In addition, Ripley takes a direct shot at sports in school and the fact that it is of such grave importance in American schools and mostly absent from foreign schools.
Another importance difference between American schools and other schools around the world is the teachers. In Finland, for example, the country quickly injected both rigor and quality into its schools by closing most of the educational colleges that churned out a surplus of teachers, thus narrowing the supply chain, and increased the qualifications a person would have to meet in order to be accepted into a teacher training program. In other countries as well, the teaching profession is seen exactly as that--a profession of professionals, and thus, something to be viewed with respect.
All of these steps point to something sorely lacking in the US--a respect for education. In so many ways, young people get the message that education is not something they should take seriously, that it is not something worthy of respect. As a person who spent nine years working in the public school system, I saw this particular problem every day. But it was something all too apparent when I myself was a student back in the nineties.
One of the more interesting aspects of the book to me is the argument that the reason American students do so poorly on international tests is because of the counterproductive narrative of intelligence so often cited in the United States. The oft-repeated idea is that academic achievement is a direct result of a person's intelligence level, that academic ability is something innate and cannot be changed.
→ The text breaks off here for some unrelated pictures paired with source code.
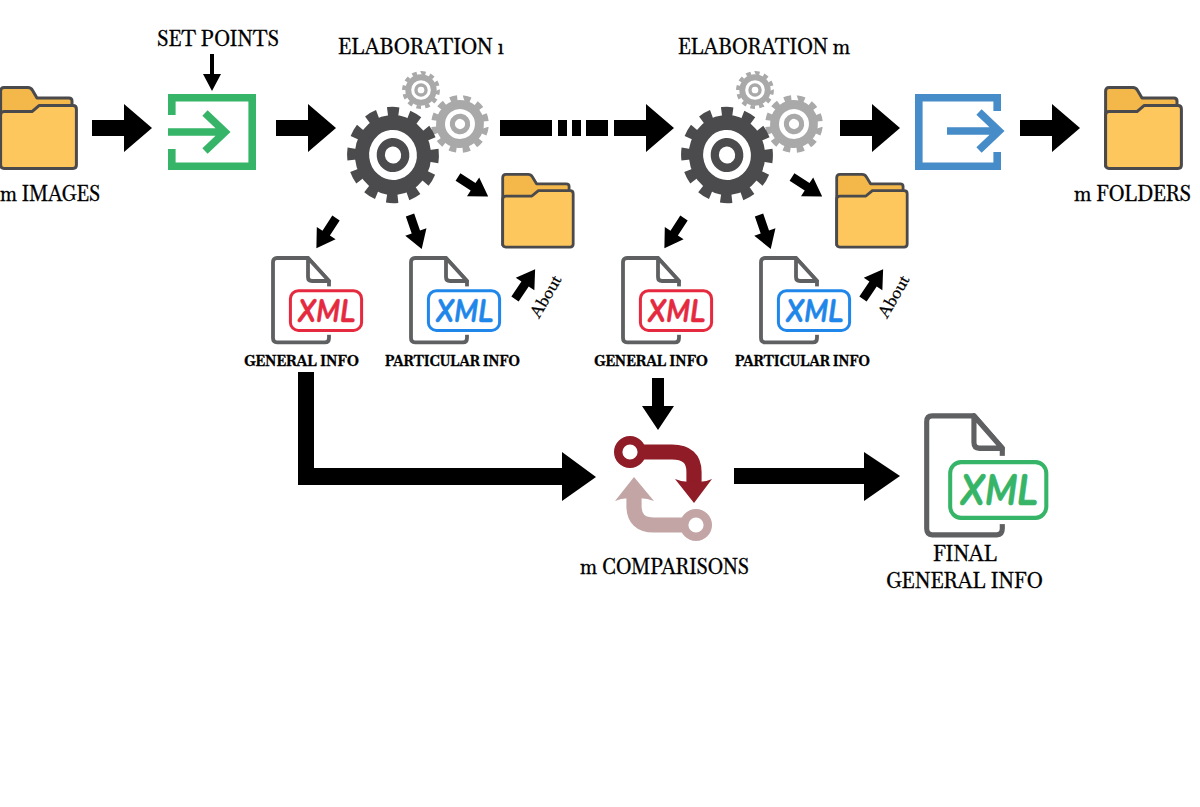
<!DOCTYPE html>
<html lang="en">
<head>
<meta charset="utf-8">
<title>Image elaboration workflow</title>
<link rel="stylesheet" href="https://fonts.googleapis.com/css2?family=Baskervville:wght@500;700&amp;family=Nunito:ital,wght@1,700&amp;display=swap">
<style>
:root{
  --paper:#fff; --ink:#000; --outline:#4a4a4c; --folder:#fdc75e; --folder-shade:#f3b74a;
  --gear-dark:#4b4b4d; --gear-mid:#a9a9a9; --doc:#5f6062;
  --green:#36b467; --blue:#458cc8; --badge-red:#e5293e; --badge-blue:#1f86ea;
  --swap-red:#8f1c27; --swap-pink:#c3a5a6;
}
html,body{margin:0;background:var(--paper);overflow:hidden}
.workflow{display:block;width:1200px;height:807px}
.arrow{fill:var(--ink)}
.label{font-family:"Baskervville","Libre Baskerville",serif;font-weight:500;font-size:10.6px;fill:var(--ink);stroke:var(--ink);stroke-width:.15}
.small{font-size:7.2px;font-weight:700}
.about{font-size:8.4px}
.folder{stroke:var(--outline);stroke-width:1.5;stroke-linejoin:round}
.page{fill:var(--paper);stroke:var(--doc);stroke-width:1.9;stroke-linejoin:round}
.badge{fill:var(--paper);stroke:currentColor;stroke-width:1.5}
.badge-text{font-family:"Nunito",sans-serif;font-style:italic;font-weight:700;font-size:15.5px;fill:currentColor;stroke:currentColor;stroke-width:.25}
.red{color:var(--badge-red)} .blue{color:var(--badge-blue)} .green{color:var(--green)}
.dark{color:var(--gear-dark)} .mid{color:var(--gear-mid)}
.port{fill:none;stroke-width:3.8}
.swap{fill:none;stroke:currentColor}
</style>
</head>
<body>
<svg class="workflow" viewBox="0 0 600 403.5" role="img" aria-label="Workflow from images to folders and final general info">
<defs>
  <g id="folder" class="folder">
    <path fill="var(--folder-shade)" d="M.8 40V2.5Q.8.8 2.5.8H14.500Q16 .8 16.800 2.200L19 6H35Q36.500 6 36.500 7.500V14H.8Z"/>
    <path fill="var(--folder)" d="M.8 39.500V14.500Q.8 12.800 2.500 12.800H16.500L20 9.800H37Q38.700 9.800 38.700 11.500V39.500Q38.700 41.200 37 41.200H2.500Q.8 41.200.8 39.500Z"/>
  </g>
  <path id="arrow" class="arrow" d="M0-4H16V-12L30 0 16 12V4H0Z"/>
  <path id="arrow-small" class="arrow" d="M0-2.200H9V-5.600L18 0 9 5.600V2.200H0Z"/>
  <g id="gear">
    <circle r="20.300" fill="none" stroke="currentColor" stroke-width="4.400" pathLength="24" stroke-dasharray="1.050 .95"/>
    <circle r="15.200" fill="none" stroke="currentColor" stroke-width="7"/>
    <circle r="6" fill="none" stroke="currentColor" stroke-width="4"/>
  </g>
  <g id="gears">
    <use href="#gear" class="mid" transform="translate(210.500 45) scale(.42)"/>
    <use href="#gear" class="mid" transform="translate(230 62) rotate(8) scale(.64)"/>
    <use href="#gear" class="dark" transform="translate(196.500 77.500) rotate(-6) scale(1.020 1.070)"/>
  </g>
  <g id="xml">
    <path class="page" d="M3 1H18.500L29 12.500V41Q29 43.200 27 43.200H3Q1 43.200 1 41V3Q1 1 3 1Z"/>
    <path class="page" d="M18.500 1V10.500Q18.500 12.500 20.500 12.500H29Z"/>
    <rect x="7.500" y="15.200" width="40" height="24.200" fill="var(--paper)"/>
    <rect class="badge" x="9.700" y="17.400" width="35.600" height="19.800" rx="4"/>
    <text class="badge-text" x="13.200" y="32.800" textLength="29" lengthAdjust="spacingAndGlyphs">XML</text>
  </g>
  <g id="elaboration">
    <use href="#gears"/>
    <use href="#arrow-small" transform="translate(229 88.500) rotate(33)"/>
    <use href="#folder" transform="translate(250.600 86.500) scale(.93 .9)"/>
  </g>
</defs>

<g id="step-images">
  <use href="#folder" x="-.5" y="43"/>
  <text class="label" x="0" y="100.500" textLength="50" lengthAdjust="spacingAndGlyphs">m IMAGES</text>
  <use href="#arrow" x="46" y="64"/>
</g>

<g id="step-set-points">
  <text class="label" x="78.500" y="23" textLength="61" lengthAdjust="spacingAndGlyphs">SET POINTS</text>
  <path class="arrow" d="M105 27H107V37H110.500L106 45.500 101.500 37H105Z"/>
  <path class="port" stroke="var(--green)" d="M85.900 57.500V48.900H126.100V83.100H85.900V74.500M84 66H112M102.500 56.500 112.500 66 102.500 75.500"/>
  <use href="#arrow" x="138" y="64"/>
</g>

<g id="step-elaboration-first">
  <text class="label" x="169" y="27" textLength="83" lengthAdjust="spacingAndGlyphs">ELABORATION 1</text>
  <use href="#elaboration"/>
  <use href="#arrow-small" transform="translate(168 109) rotate(123)"/>
  <use href="#arrow-small" transform="translate(205 107.500) rotate(71)"/>
  <use href="#xml" class="red" x="135.500" y="128"/>
  <use href="#xml" class="blue" x="204.500" y="128"/>
  <text class="label small" x="122" y="183" textLength="57.500" lengthAdjust="spacingAndGlyphs">GENERAL INFO</text>
  <text class="label small" x="192.500" y="183" textLength="67.500" lengthAdjust="spacingAndGlyphs">PARTICULAR INFO</text>
  <use href="#arrow-small" transform="translate(257.500 149.500) rotate(-56)"/>
  <text class="label about" transform="translate(269.500 159.500) rotate(-60)" textLength="23" lengthAdjust="spacingAndGlyphs">About</text>
</g>

<g id="repeat-arrow" class="arrow">
  <path d="M250 60H276V68H250ZM279 60H283.500V68H279ZM286 60H290.500V68H286ZM293 60H304V68H293Z"/>
  <use href="#arrow" x="307" y="64"/>
</g>

<g id="step-elaboration-last">
  <text class="label" x="339" y="27" textLength="86" lengthAdjust="spacingAndGlyphs">ELABORATION m</text>
  <use href="#elaboration" x="167"/>
  <use href="#arrow-small" transform="translate(342 109) rotate(123)"/>
  <use href="#arrow-small" transform="translate(379.500 107.500) rotate(71)"/>
  <use href="#xml" class="red" x="310.500" y="128"/>
  <use href="#xml" class="blue" x="379.500" y="128"/>
  <text class="label small" x="297" y="183" textLength="57" lengthAdjust="spacingAndGlyphs">GENERAL INFO</text>
  <text class="label small" x="367.500" y="183" textLength="67.500" lengthAdjust="spacingAndGlyphs">PARTICULAR INFO</text>
  <use href="#arrow-small" transform="translate(431.500 149.500) rotate(-56)"/>
  <text class="label about" transform="translate(443.500 159.500) rotate(-60)" textLength="23" lengthAdjust="spacingAndGlyphs">About</text>
  <use href="#arrow" x="420" y="64"/>
</g>

<g id="step-export">
  <path class="port" stroke="var(--blue)" d="M498.600 55.500V48.900H459.400V83.100H498.600V76M473.500 65.500H499M489.500 56 499.500 65.500 489.500 75"/>
  <use href="#arrow" x="510" y="64"/>
  <use href="#folder" x="552" y="43"/>
  <text class="label" x="537" y="100.500" textLength="58.500" lengthAdjust="spacingAndGlyphs">m FOLDERS</text>
</g>

<g id="step-comparisons">
  <path class="arrow" d="M149 186H157V234H281V226L298 238.500 281 250.500V242.500H149Z"/>
  <path class="arrow" d="M326 189H332V203H337L329 215 321 203H326Z"/>
  <g color="var(--swap-red)">
    <circle class="swap" cx="315" cy="226" r="5.900" stroke-width="4.200"/>
    <path class="swap" stroke-width="7.600" d="M321 226H336Q347 226 347 236V241"/>
    <path fill="currentColor" d="M337.500 239.500Q342 241.500 347 240.500 352 241.500 356 239.500L347 251.500Z"/>
  </g>
  <g color="var(--swap-pink)">
    <circle class="swap" cx="348" cy="262.500" r="5.900" stroke-width="4.200"/>
    <path class="swap" stroke-width="7.600" d="M342 262.500H327Q317 262.500 317 253V248"/>
    <path fill="currentColor" d="M307.500 250.500 317 238.500 327 250.500Q322 248.500 317 249.500 312 248.500 307.500 250.500Z"/>
  </g>
  <text class="label" x="290" y="287" textLength="84.500" lengthAdjust="spacingAndGlyphs">m COMPARISONS</text>
  <path class="arrow" d="M367 234H432V226L450 238 432 250.500V242H367Z"/>
</g>

<g id="step-final">
  <use href="#xml" class="green" transform="translate(462 206.500) scale(1.350 1.410)"/>
  <text class="label" x="466.500" y="280.500" textLength="32" lengthAdjust="spacingAndGlyphs">FINAL</text>
  <text class="label" x="443" y="294" textLength="78.500" lengthAdjust="spacingAndGlyphs">GENERAL INFO</text>
</g>
</svg>
</body>
</html>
You either got it or you don't.
In high-performing countries, on the other hand, the cultural message is that academic performance is directly related to hard work. This is especially true in Asian countries, such as South Korea, where education occupies kids' every waking moment.
As an American raising a child in the US, I've already begun to see this narrative of "the smart kid" playing out with my own daughter. And she's only three years old. Repeatedly I hear adults praise her for her accomplishments by telling her she's smart. I grit my teeth and turn the compliment around by telling her she's hardworking or a "big girl" instead. So for me, the idea that this narrative permeates our culture is quite (and disturbingly) apparent to me, and I want to fight it as best I can. Adults don't realize the damage they are doing despite their good intentions.
I strongly recommend this book to anyone interested in education and especially to parents with kids in school. And to my colleagues in Oklahoma, I recommend this as an outsider's view of what does and (mostly) doesn't work in the Oklahoma education system.